(PROVIDED ENTRIES Opens)
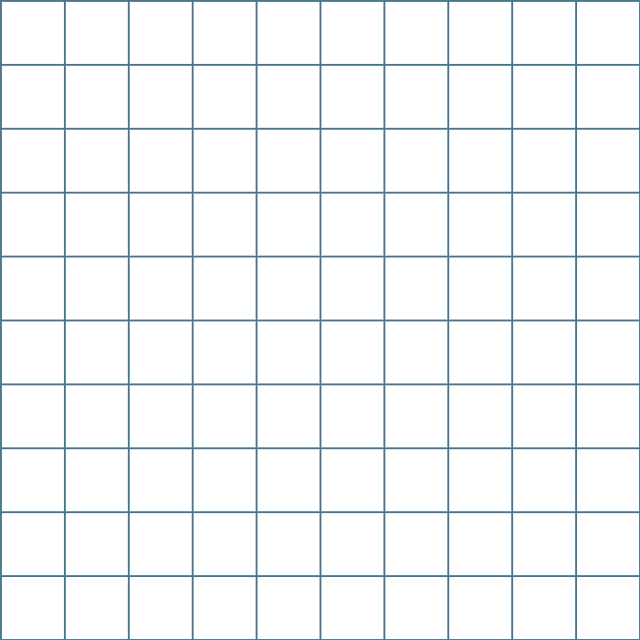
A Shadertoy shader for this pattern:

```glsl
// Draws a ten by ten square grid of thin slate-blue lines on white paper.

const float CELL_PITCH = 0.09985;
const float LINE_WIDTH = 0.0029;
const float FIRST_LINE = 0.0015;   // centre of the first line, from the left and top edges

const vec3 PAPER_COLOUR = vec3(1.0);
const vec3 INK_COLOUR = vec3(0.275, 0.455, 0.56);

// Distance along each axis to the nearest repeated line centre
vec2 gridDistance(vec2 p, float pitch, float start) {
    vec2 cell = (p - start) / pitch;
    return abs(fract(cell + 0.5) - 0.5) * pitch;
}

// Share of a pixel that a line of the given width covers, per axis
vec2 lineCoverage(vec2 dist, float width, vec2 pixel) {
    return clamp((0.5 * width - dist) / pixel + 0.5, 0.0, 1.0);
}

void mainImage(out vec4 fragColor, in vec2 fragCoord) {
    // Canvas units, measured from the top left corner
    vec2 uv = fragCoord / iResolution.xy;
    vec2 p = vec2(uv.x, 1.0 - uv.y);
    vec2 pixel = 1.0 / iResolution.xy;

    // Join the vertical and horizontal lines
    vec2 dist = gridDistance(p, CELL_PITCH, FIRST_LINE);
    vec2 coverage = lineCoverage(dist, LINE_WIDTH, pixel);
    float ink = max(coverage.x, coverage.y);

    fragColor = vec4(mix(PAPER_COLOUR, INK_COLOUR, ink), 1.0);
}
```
(PROVIDED ENTRIES Closes)
(PROVIDED ENTRIES Opens)
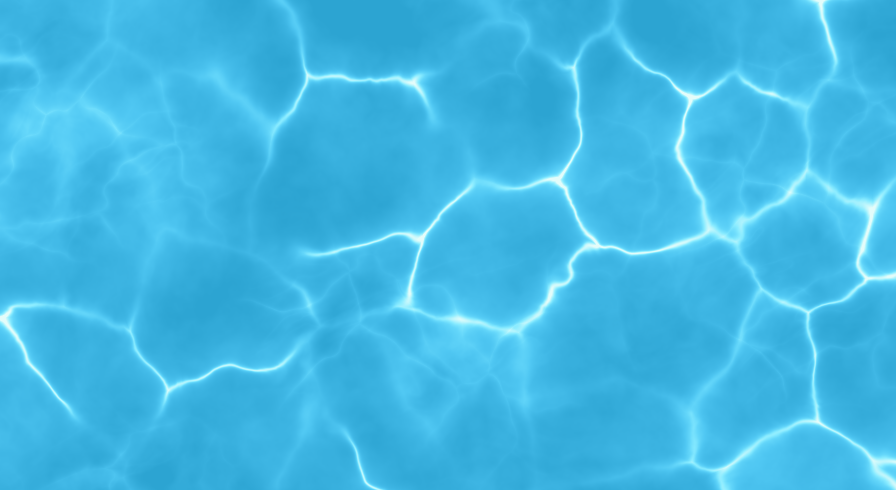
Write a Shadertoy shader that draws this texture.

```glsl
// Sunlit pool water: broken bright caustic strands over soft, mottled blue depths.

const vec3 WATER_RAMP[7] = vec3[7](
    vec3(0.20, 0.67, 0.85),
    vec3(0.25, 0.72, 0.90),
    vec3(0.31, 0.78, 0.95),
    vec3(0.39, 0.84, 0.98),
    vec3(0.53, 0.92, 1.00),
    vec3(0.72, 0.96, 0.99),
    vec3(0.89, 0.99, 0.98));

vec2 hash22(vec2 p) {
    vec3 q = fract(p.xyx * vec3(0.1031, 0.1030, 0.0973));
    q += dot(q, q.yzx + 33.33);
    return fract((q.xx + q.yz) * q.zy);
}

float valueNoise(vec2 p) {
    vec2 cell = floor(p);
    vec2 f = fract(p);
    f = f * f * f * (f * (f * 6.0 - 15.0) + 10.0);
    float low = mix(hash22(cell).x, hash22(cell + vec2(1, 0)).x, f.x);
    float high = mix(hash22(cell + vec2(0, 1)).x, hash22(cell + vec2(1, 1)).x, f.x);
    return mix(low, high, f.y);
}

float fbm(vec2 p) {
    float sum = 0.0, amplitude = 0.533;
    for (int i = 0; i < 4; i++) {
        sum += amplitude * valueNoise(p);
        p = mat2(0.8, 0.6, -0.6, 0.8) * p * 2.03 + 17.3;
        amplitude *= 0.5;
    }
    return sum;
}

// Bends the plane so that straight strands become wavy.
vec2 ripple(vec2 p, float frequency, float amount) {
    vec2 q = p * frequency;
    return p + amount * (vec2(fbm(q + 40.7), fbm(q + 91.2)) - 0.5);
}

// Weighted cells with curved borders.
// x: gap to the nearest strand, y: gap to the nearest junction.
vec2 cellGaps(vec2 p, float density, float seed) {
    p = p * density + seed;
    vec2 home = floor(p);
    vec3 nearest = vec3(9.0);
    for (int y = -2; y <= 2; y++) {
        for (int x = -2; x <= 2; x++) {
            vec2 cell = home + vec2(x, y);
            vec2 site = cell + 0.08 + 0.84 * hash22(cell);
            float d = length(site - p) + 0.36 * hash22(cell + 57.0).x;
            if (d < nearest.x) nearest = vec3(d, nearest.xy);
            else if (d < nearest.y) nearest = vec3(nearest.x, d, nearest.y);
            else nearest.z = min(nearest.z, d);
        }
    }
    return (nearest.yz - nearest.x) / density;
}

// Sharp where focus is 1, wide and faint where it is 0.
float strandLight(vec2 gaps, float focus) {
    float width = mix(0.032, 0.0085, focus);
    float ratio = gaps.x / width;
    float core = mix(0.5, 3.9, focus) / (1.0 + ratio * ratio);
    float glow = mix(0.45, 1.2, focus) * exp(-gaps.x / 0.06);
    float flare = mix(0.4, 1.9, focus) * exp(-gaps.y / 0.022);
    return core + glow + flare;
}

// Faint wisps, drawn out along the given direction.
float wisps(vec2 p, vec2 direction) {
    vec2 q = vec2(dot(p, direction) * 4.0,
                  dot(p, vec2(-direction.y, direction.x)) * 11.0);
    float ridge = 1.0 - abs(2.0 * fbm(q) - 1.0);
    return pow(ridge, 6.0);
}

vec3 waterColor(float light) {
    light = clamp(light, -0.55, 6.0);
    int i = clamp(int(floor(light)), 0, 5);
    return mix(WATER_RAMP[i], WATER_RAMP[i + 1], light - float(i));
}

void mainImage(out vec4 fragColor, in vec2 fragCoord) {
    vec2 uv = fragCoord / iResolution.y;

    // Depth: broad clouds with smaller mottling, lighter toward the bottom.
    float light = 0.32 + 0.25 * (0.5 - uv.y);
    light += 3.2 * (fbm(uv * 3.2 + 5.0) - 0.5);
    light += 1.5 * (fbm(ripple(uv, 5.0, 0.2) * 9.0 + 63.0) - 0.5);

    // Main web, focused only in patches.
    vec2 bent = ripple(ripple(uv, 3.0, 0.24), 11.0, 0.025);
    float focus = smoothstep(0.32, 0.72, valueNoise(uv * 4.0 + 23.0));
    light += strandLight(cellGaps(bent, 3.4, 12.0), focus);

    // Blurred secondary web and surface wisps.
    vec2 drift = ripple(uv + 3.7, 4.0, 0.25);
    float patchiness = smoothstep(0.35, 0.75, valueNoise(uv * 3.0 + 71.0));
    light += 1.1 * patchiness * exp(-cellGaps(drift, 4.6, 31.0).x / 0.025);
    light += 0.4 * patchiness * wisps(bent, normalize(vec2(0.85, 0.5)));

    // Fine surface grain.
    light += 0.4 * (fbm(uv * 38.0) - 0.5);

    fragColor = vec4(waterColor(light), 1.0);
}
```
(PROVIDED ENTRIES Closes)
**AIM OF THE EXERCISE:**
Report every line of the data above that contains the string "fract" by copying it in full.

**ANSWER TO THE PROBLEM:**
    return abs(fract(cell + 0.5) - 0.5) * pitch;
    vec3 q = fract(p.xyx * vec3(0.1031, 0.1030, 0.0973));
    return fract((q.xx + q.yz) * q.zy);
    vec2 f = fract(p);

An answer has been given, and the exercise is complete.